Eugene Daub Workshop at Brookgreen Gardens

By Marie Jean Lederman

From June 3rd to 7th at Brookgreen Gardens at Murrells Inlet, South Carolina, magic happened in Eugene Daub’s Medallic Art Workshop. The workshop was to cover instruction for modeling a relief; molding and casting of negative and positive plasters; letter-carving, and various reduction techniques. We learned all of that and so much more from Eugene and from each other.

A letter sent from Eugene before the workshop sounded as if this was going to be a useful, productive week. He suggested that we bring an 8″ X 10″ photo or digital image of someone or something that would be modeled in clay and then cast in an 8 inch dished basin. If we were going to work from a portrait he suggested a side view, preferably not showing teeth. He also suggested bringing sketches or ideas with us and included a list of six tools which we would use when working on plaster.

Eugene Daub and Alex Palkovich

Eugene Daub and Alex Palkovich

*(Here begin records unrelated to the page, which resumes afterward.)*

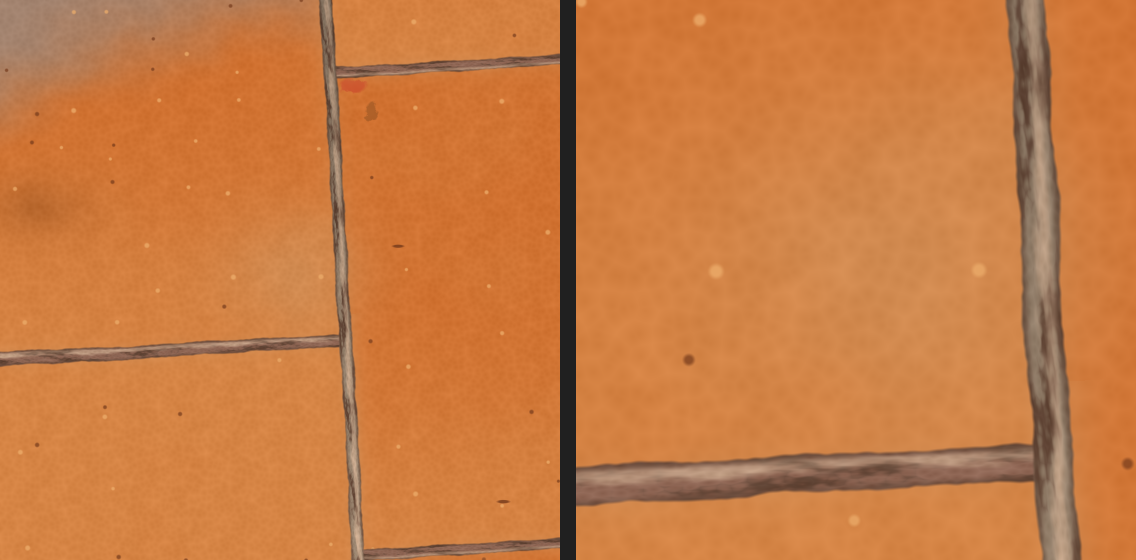
Left: the whole. Right: its middle third, enlarged.
Write a WebGL 2 fragment shader that draws this texture.

```glsl
#version 300 es
precision highp float;
// Worn terracotta floor tiles in a staggered bond with ragged, weathered grout.

uniform vec2 u_resolution;
out vec4 fragColor;

// Layout, in canvas units
const float TILE = 0.864;            // pitch of the tiles
const float STAGGER = 0.384;         // shift of every other column
const vec2 CORNER = vec2(0.641, -0.026);
const vec2 SKEW = vec2(0.059, 0.055); // lean of upright and level joints
const float JOINT = 0.0115;          // half width of a joint

// Clay
const vec3 CLAY = vec3(0.82, 0.445, 0.19);
const vec3 CLAY_LIGHT = vec3(0.84, 0.52, 0.27);
const vec3 CLAY_DUSTY = vec3(0.82, 0.56, 0.34);
const vec3 STAIN = vec3(0.65, 0.36, 0.15);
const vec3 CHIP_DARK = vec3(0.45, 0.22, 0.10);
const vec3 CHIP_RED = vec3(0.80, 0.30, 0.17);
const vec3 SPECK = vec3(0.93, 0.68, 0.42);
const vec3 HAZE = vec3(0.63, 0.52, 0.45);

// Grout
const vec3 GROUT_DARK = vec3(0.36, 0.25, 0.19);
const vec3 GROUT_GREY = vec3(0.58, 0.50, 0.42);
const vec3 GROUT_BROWN = vec3(0.57, 0.41, 0.34);
const vec3 GROUT_PALE = vec3(0.80, 0.67, 0.56);

float hash(vec2 p) {
    p = fract(p * vec2(0.1031, 0.1173) + 0.37);
    p += dot(p, p.yx + 33.33);
    return fract((p.x + p.y) * p.x * 17.0);
}

// Layered, rotated sines, roughly -1 to 1
float waves(vec2 p) {
    float sum = 0.0, gain = 0.5;
    for (int i = 0; i < 5; i++) {
        sum += gain * sin(p.x + 1.4 * sin(p.y + float(i)));
        p = mat2(1.3, 1.1, -1.1, 1.3) * p + 2.7;
        gain *= 0.62;
    }
    return sum;
}

// Distance to the nearest scattered cell centre
float cellular(vec2 p) {
    vec2 cell = floor(p);
    float nearest = 2.0;
    for (int y = -1; y <= 1; y++)
        for (int x = -1; x <= 1; x++) {
            vec2 id = cell + vec2(x, y);
            vec2 centre = id + vec2(hash(id), hash(id + 47.0));
            nearest = min(nearest, length(p - centre));
        }
    return nearest;
}

// Sparse marks, at most one in each cell
float scatter(vec2 p, float cells, float chance, float radius, vec2 squash, float soft) {
    vec2 id = floor(p * cells);
    vec2 centre = 0.25 + 0.5 * vec2(hash(id + 11.0), hash(id + 29.0));
    float d = length((fract(p * cells) - centre) * squash) / cells;
    float r = radius * (0.5 + 0.5 * hash(id + 71.0));
    return step(hash(id + cells), chance) * (1.0 - smoothstep(0.5 * r, r + soft, d));
}

float blob(vec2 p, vec2 centre, vec2 size) {
    vec2 d = (p - centre) / size;
    return exp(-dot(d, d));
}

// side runs from -1 to 1 across the joint, along follows it
vec3 grout(float side, float along, vec3 body, float paleSide) {
    float streak = waves(vec2(along * 38.0, side * 2.2 + along * 9.0));
    float grit = cellular(vec2(along * 110.0, side * 2.5));
    vec3 c = mix(GROUT_DARK, body, smoothstep(-0.9, 0.3, streak + 0.5 - grit));
    float ridge = 1.0 - smoothstep(0.1, 0.6, abs(side - paleSide + 0.2 * streak));
    c = mix(c, GROUT_PALE, ridge * (0.6 + 0.3 * streak));
    c = mix(c, GROUT_DARK, 0.6 * smoothstep(0.55, 1.0, abs(side)));
    return c + 0.08 * (grit - 0.5);
}

vec3 clay(vec2 p, vec2 id, vec2 local, float soft) {
    float mottle = waves(p * vec2(9.0, 12.0) + id * 3.0);
    float pale = 0.8 * smoothstep(0.52, 0.05, local.y + 0.10 * mottle);
    pale = max(pale, step(abs(mod(2.0 * id.x + id.y, 5.0) - 2.0), 0.5));
    vec3 c = mix(CLAY, CLAY_LIGHT, clamp(pale + 0.14 * mottle + 0.06, 0.0, 1.0));

    // Dusty patch, brown stain and grey film
    c = mix(c, CLAY_DUSTY, 0.75 * blob(p + 0.02 * mottle, vec2(0.53, 0.51), vec2(0.12, 0.10)));
    c = mix(c, STAIN, (0.55 + 0.25 * mottle) * blob(p, vec2(0.06, 0.63), vec2(0.10, 0.055)));
    float film = p.y - 0.82 - 0.33 * p.x + 0.035 * mottle;
    c = mix(c, HAZE, 0.95 * smoothstep(-0.12, 0.15, film) * step(id.x, -0.5));

    // Fine grain, specks and chips
    c += 0.035 * (cellular(p * 95.0) - 0.5) + 0.012 * waves(p * 70.0);
    c = mix(c, SPECK, 0.75 * scatter(p, 13.0, 0.24, 0.0045, vec2(1.0), soft));
    c = mix(c, CHIP_DARK, 0.7 * scatter(p + 0.3, 15.0, 0.10, 0.004, vec2(1.0), soft));
    c = mix(c, CHIP_DARK, 0.8 * scatter(p, 6.0, 0.10, 0.015, vec2(1.0, 3.5), soft));
    float ragged = 0.004 * waves(p * 150.0);
    c = mix(c, STAIN, 0.8 * smoothstep(0.4, 0.6, blob(p + ragged, vec2(0.664, 0.80), vec2(0.014, 0.020))));
    return mix(c, CHIP_RED, 0.8 * smoothstep(0.3, 0.6, blob(p + ragged, vec2(0.629, 0.847), vec2(0.026, 0.014))));
}

void main() {
    vec2 p = gl_FragCoord.xy / u_resolution;
    float soft = 0.0008 + 0.7 / min(u_resolution.x, u_resolution.y);

    // Skewed, staggered grid
    vec2 q = p - CORNER + SKEW * vec2(p.y, -p.x);
    q += 0.0018 * vec2(waves(vec2(p.y * 13.0, 1.0)), waves(vec2(p.x * 12.0, 4.0)));
    float column = floor(q.x / TILE);
    vec2 grid = vec2(q.x, q.y - STAGGER * mod(column, 2.0)) / TILE;
    vec2 id = floor(grid), local = fract(grid);
    vec2 across = (grid - round(grid)) * TILE;

    // Joint widths with broken edges
    vec2 width = JOINT * vec2(1.0, 0.9 - 0.35 * q.x);
    vec2 wear = vec2(waves(vec2(p.y * 65.0, sign(across.x))), waves(vec2(p.x * 60.0, sign(across.y))));
    vec2 edge = abs(across) - width + 0.0016 * wear;
    vec2 cover = 1.0 - smoothstep(-soft, soft, edge);

    vec3 color = clay(p, id, local, soft);
    float rim = exp(-max(min(edge.x, edge.y), 0.0) / 0.012);
    color = mix(color, CLAY_DUSTY, rim * (0.32 + 0.18 * wear.y));

    // Level joints, then the upright joint over them
    float paleSide = mix(-0.75, 0.5, mod(column, 2.0));
    vec3 level = grout(across.y / width.y, p.x, GROUT_BROWN, paleSide);
    vec3 upright = grout(across.x / width.x, p.y + 2.0, GROUT_GREY, 0.25);
    upright *= mix(1.08, 0.88, p.y);
    color = mix(color, level, cover.y);
    color = mix(color, upright, cover.x);
    fragColor = vec4(clamp(color, 0.0, 1.0), 1.0);
}
```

It was indeed a productive week, and it turned out to be much more: a week of passionate work and friendship. While the workshop was scheduled for 9-4pm with an hour for lunch, the times were elastic, starting at 8:30 and sometimes stretching until 7:30. We were enjoying our work, our instructor and each other so much that we had to be reminded to leave so that the building (and the offices which shared the building) could close.

Eugene is a master teacher as well as sculptor. For those of us taking a workshop with him for the first time he was a revelation – low key, encouraging and full of information. Sometimes he demonstrated techniques and tools. More often he spent time with us individually and invited others to take a break from our own projects and watch and learn while he gave special instruction to individuals. While Eugene said at the start that we were not to aim for a final product but to focus on process, but most of us – miraculously – did finish a relief, and a pretty good one at that.

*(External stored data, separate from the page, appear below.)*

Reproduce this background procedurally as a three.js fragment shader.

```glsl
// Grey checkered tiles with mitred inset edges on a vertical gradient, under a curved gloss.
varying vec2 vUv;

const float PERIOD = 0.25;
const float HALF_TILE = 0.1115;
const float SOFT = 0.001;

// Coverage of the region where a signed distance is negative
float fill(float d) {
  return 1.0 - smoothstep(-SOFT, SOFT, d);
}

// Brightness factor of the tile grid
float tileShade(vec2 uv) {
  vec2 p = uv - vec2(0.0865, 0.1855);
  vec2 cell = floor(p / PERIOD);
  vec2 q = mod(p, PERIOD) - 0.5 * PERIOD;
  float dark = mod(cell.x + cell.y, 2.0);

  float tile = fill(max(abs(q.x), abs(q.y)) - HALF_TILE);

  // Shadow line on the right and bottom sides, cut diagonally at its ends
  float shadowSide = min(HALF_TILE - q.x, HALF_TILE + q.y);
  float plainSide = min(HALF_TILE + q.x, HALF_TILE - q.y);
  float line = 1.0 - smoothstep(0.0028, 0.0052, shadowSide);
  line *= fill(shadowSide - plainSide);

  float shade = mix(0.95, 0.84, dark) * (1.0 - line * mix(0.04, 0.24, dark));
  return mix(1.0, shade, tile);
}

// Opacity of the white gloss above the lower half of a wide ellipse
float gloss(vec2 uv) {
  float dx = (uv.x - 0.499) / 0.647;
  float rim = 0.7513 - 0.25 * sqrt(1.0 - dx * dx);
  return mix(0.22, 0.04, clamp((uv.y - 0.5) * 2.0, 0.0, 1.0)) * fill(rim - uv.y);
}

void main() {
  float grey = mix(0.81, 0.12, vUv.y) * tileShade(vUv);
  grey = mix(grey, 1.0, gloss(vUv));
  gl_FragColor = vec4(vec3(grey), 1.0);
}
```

We quickly coalesced into a group. It rained for all or part of each day, and we piled into a couple of cars to break for lunch in one of the cafes in the gardens. The threat of almost hurricane/tropical storm Andrea hovered in the background, but we were all so happy working, it barely registered in the workshop. During lunches and, sometimes, dinners we learned a lot about each other. We were a pretty diverse group – geographically and in terms of our work backgrounds. We came from California, the state of Washington, Texas, Ohio, Arizona, Michigan, Georgia, South Carolina, Illinois and New York. Some of us were retired – and some still practicing – ministers, lawyers, businesspeople, farmers, psychologists, knife makers, professors and real estate agents. Some were professionals working on commissions and some were experienced relief sculptors. Some had been sculptors all of their lives; some came to sculpture later in life. What we had in common was a love of making art. Those more experienced generously shared their knowledge of techniques, experiences and enthusiasm with the group.

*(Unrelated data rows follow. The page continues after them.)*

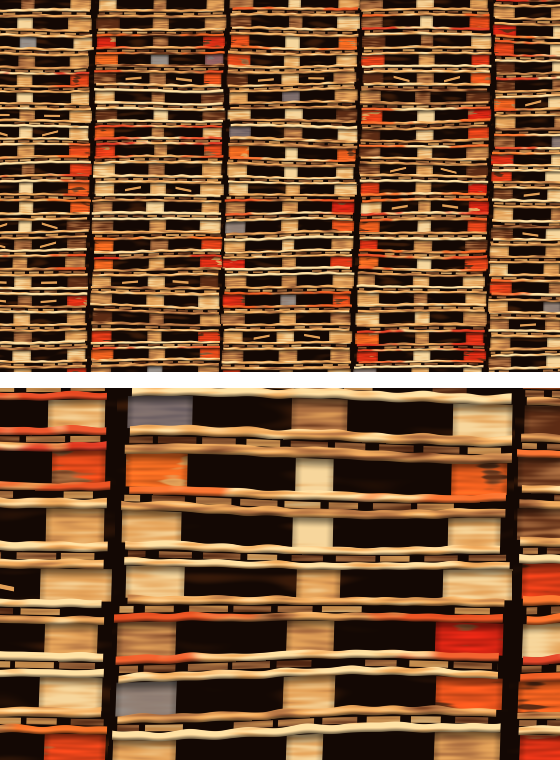
Top, the full canvas; bottom, a detail of the centre.
Write a Shadertoy shader that draws this pattern.

```glsl
float hash(vec2 p) {
    vec3 q = fract(p.xyx * 0.1031);
    q += dot(q, q.yzx + 33.33);
    return fract((q.x + q.y) * q.z);
}

vec2 gradient(vec2 cell) {
    float a = 6.2832 * hash(cell);
    return vec2(cos(a), sin(a));
}

float noise(vec2 p) {
    vec2 i = floor(p), f = fract(p), u = f * f * (3.0 - 2.0 * f), e = vec2(1, 0);
    float low = mix(dot(gradient(i), f), dot(gradient(i + e), f - e), u.x);
    float high = mix(dot(gradient(i + e.yx), f - e.yx), dot(gradient(i + 1.0), f - 1.0), u.x);
    return mix(low, high, u.y);
}

float band(float v, float lo, float hi, float soft) {
    return smoothstep(-soft, soft, v - lo) * smoothstep(-soft, soft, hi - v);
}

// Timber from weathered brown to fresh cream
vec3 wood(float tone) {
    vec3 c = mix(vec3(0.36, 0.17, 0.08), vec3(0.67, 0.43, 0.25), smoothstep(0.0, 0.3, tone));
    c = mix(c, vec3(0.90, 0.64, 0.35), smoothstep(0.25, 0.55, tone));
    return mix(c, vec3(0.97, 0.84, 0.61), smoothstep(0.5, 0.85, tone));
}

vec3 paint(float tone) {
    return mix(vec3(0.82, 0.13, 0.07), vec3(0.95, 0.42, 0.13), tone);
}

void mainImage(out vec4 fragColor, in vec2 fragCoord) {
    vec2 p = fragCoord / iResolution.y;
    vec2 soft = 0.6 / (iResolution.y * vec2(0.357, 0.0496));

    // Leaning stacks, then sagging pallets within each stack
    float across = p.x / 0.357 + 0.318 - 0.05 * (p.y - 0.4) + 0.02 * noise(vec2(3.7, p.y * 3.0));
    float stack = floor(across);
    float up = p.y / 0.0496 + 0.51 + 0.35 * step(3.5, stack)
             + 0.25 * noise(vec2(p.x * 3.0, p.y * 7.0) + stack * 9.3);
    vec2 id = vec2(stack, floor(up) + 40.0);
    float x = fract(across) - 0.5 + 0.026 * (hash(id + 5.0) - 0.5);
    float y = fract(up);

    float grain = noise(vec2(p.x * 22.0, p.y * 280.0) + id * 3.1);
    float blotch = noise(p * vec2(32.0, 60.0) + id * 1.7);
    float chip = 0.05 * noise(vec2(p.x * 38.0, id.y * 5.3 + stack));
    float age = hash(id + 11.0);
    float painted = step(0.70 - 0.24 * step(2.5, stack) * step(stack, 3.5), hash(id + 23.0));

    // Dim hollow with a glimpse of far timber
    vec3 col = vec3(0.075, 0.032, 0.015);
    float glimpse = smoothstep(0.1, 0.5, noise(vec2(p.x * 14.0, up * 3.0) + id * 2.3));
    col = mix(col, vec3(0.32, 0.15, 0.05), glimpse * band(y, 0.18, 0.62, 0.1) * 0.6);

    // Loose splinters in a few openings
    float splinter = abs(y - 0.4 - 5.0 * (hash(id + 31.0) - 0.5) * (abs(x) - 0.2));
    col = mix(col, wood(0.5), step(0.86, hash(id + 37.0)) * band(abs(x), 0.13, 0.25, soft.x)
              * (1.0 - smoothstep(0.03, 0.03 + 2.0 * soft.y, splinter)));

    // Three spacer blocks
    for (int i = -1; i <= 1; i++) {
        float side = float(i);
        vec2 seed = id + vec2(side * 13.0 + 50.0, 71.0);
        float isEnd = abs(side);
        float halfWide = mix(0.058, 0.078, isEnd) + 0.025 * (hash(seed) - 0.5);
        float center = side * 0.405 + 0.025 * (hash(seed + 3.0) - 0.5) * (1.0 - isEnd);
        float mask = band(x, center - halfWide, center + halfWide, soft.x) * band(y, 0.13, 0.71, soft.y);
        float tone = mix(0.36, 0.52, 1.0 - isEnd) + 0.75 * (hash(seed + 7.0) - 0.5);
        vec3 face = wood(tone + 0.25 * grain + 0.2 * blotch);
        float coat = max(painted * step(0.12, hash(seed + 9.0)), step(0.87, hash(seed + 15.0))) * isEnd;
        face = mix(face, paint(hash(seed + 19.0)) * (1.0 + 0.3 * grain),
                   coat * smoothstep(-0.42, -0.2, blotch + 0.4 * grain));
        face = mix(face, vec3(0.43, 0.44, 0.50), 0.7 * step(0.96, hash(seed + 27.0)));
        face *= 1.0 - 0.5 * smoothstep(0.5, 0.72, y + 0.1 * chip);
        face *= 0.8 + 0.2 * smoothstep(0.0, 0.02, halfWide - abs(x - center));
        col = mix(col, face, mask);
    }

    // Sawn ends of the deck planks, with dark slots between
    float slot = (x + 0.5) * 9.0 + 0.3 * hash(id + 43.0);
    vec2 plank = vec2(floor(slot), id.y * 7.0 + stack);
    float ends = band(fract(slot), 0.06, 0.70 + 0.26 * hash(plank), soft.x * 9.0);
    vec3 endColor = wood(0.05 + 0.55 * hash(plank + 29.0) + 0.3 * grain) * 0.85;
    col = mix(col, endColor, ends * band(y, 0.87, 0.985, soft.y)
              * band(x, -0.475, 0.475, soft.x) * step(0.15, hash(plank + 3.0)));

    // Bottom and upper boards, lit above and shaded beneath
    for (int i = 0; i < 2; i++) {
        float level = float(i);
        vec2 seed = id + vec2(90.0, 17.0 * level);
        float lo = 0.7 * level + 0.01 + chip * 0.8;
        float hi = lo + 0.155 + 0.03 * (hash(seed) - 0.5) + 0.5 * chip;
        float tone = 0.38 + 0.55 * hash(seed + 5.0) - 0.2 * step(0.8, age);
        vec3 board = wood(tone + 0.4 * grain + 0.3 * blotch);
        float coat = painted * smoothstep(0.2, 0.4, abs(x) + 0.3 * blotch + 0.15 * hash(seed + 8.0));
        board = mix(board, paint(hash(seed + 12.0)), 0.85 * coat * step(0.3, hash(seed + 14.0)));
        board *= mix(0.5, 1.06, smoothstep(0.0, 0.5, (y - lo) / (hi - lo)));
        float reach = 0.488 - 0.018 * hash(seed + 21.0);
        col = mix(col, board, band(y, lo, hi, soft.y) * band(x, -reach, reach, soft.x));
    }

    fragColor = vec4(clamp(col, 0.0, 1.0), 1.0);
}
```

On the next to last night Lou Rainey, who has a house nearby, hosted a fabulous dinner party, amazingly organized as she spent that day in the workshop with the rest of us. Lou was the commanding general as she assigned tasks so that we all helped to make it come together in her beautiful – and large – kitchen.

Robin Salmon, Vice President of Art and Historical Collections/ Curator of Sculpture, was the presiding angel prior to and over what was truly a magical week. Workshop participants were: Lou Rainey, Bob Kramer, Donella Lay, Lois Fortson, Susan Westover, Robert Ongaro, Jane Hemmer, Tom Player, Alex Palkovich, Albert Bardenstein, and Marlene Askins.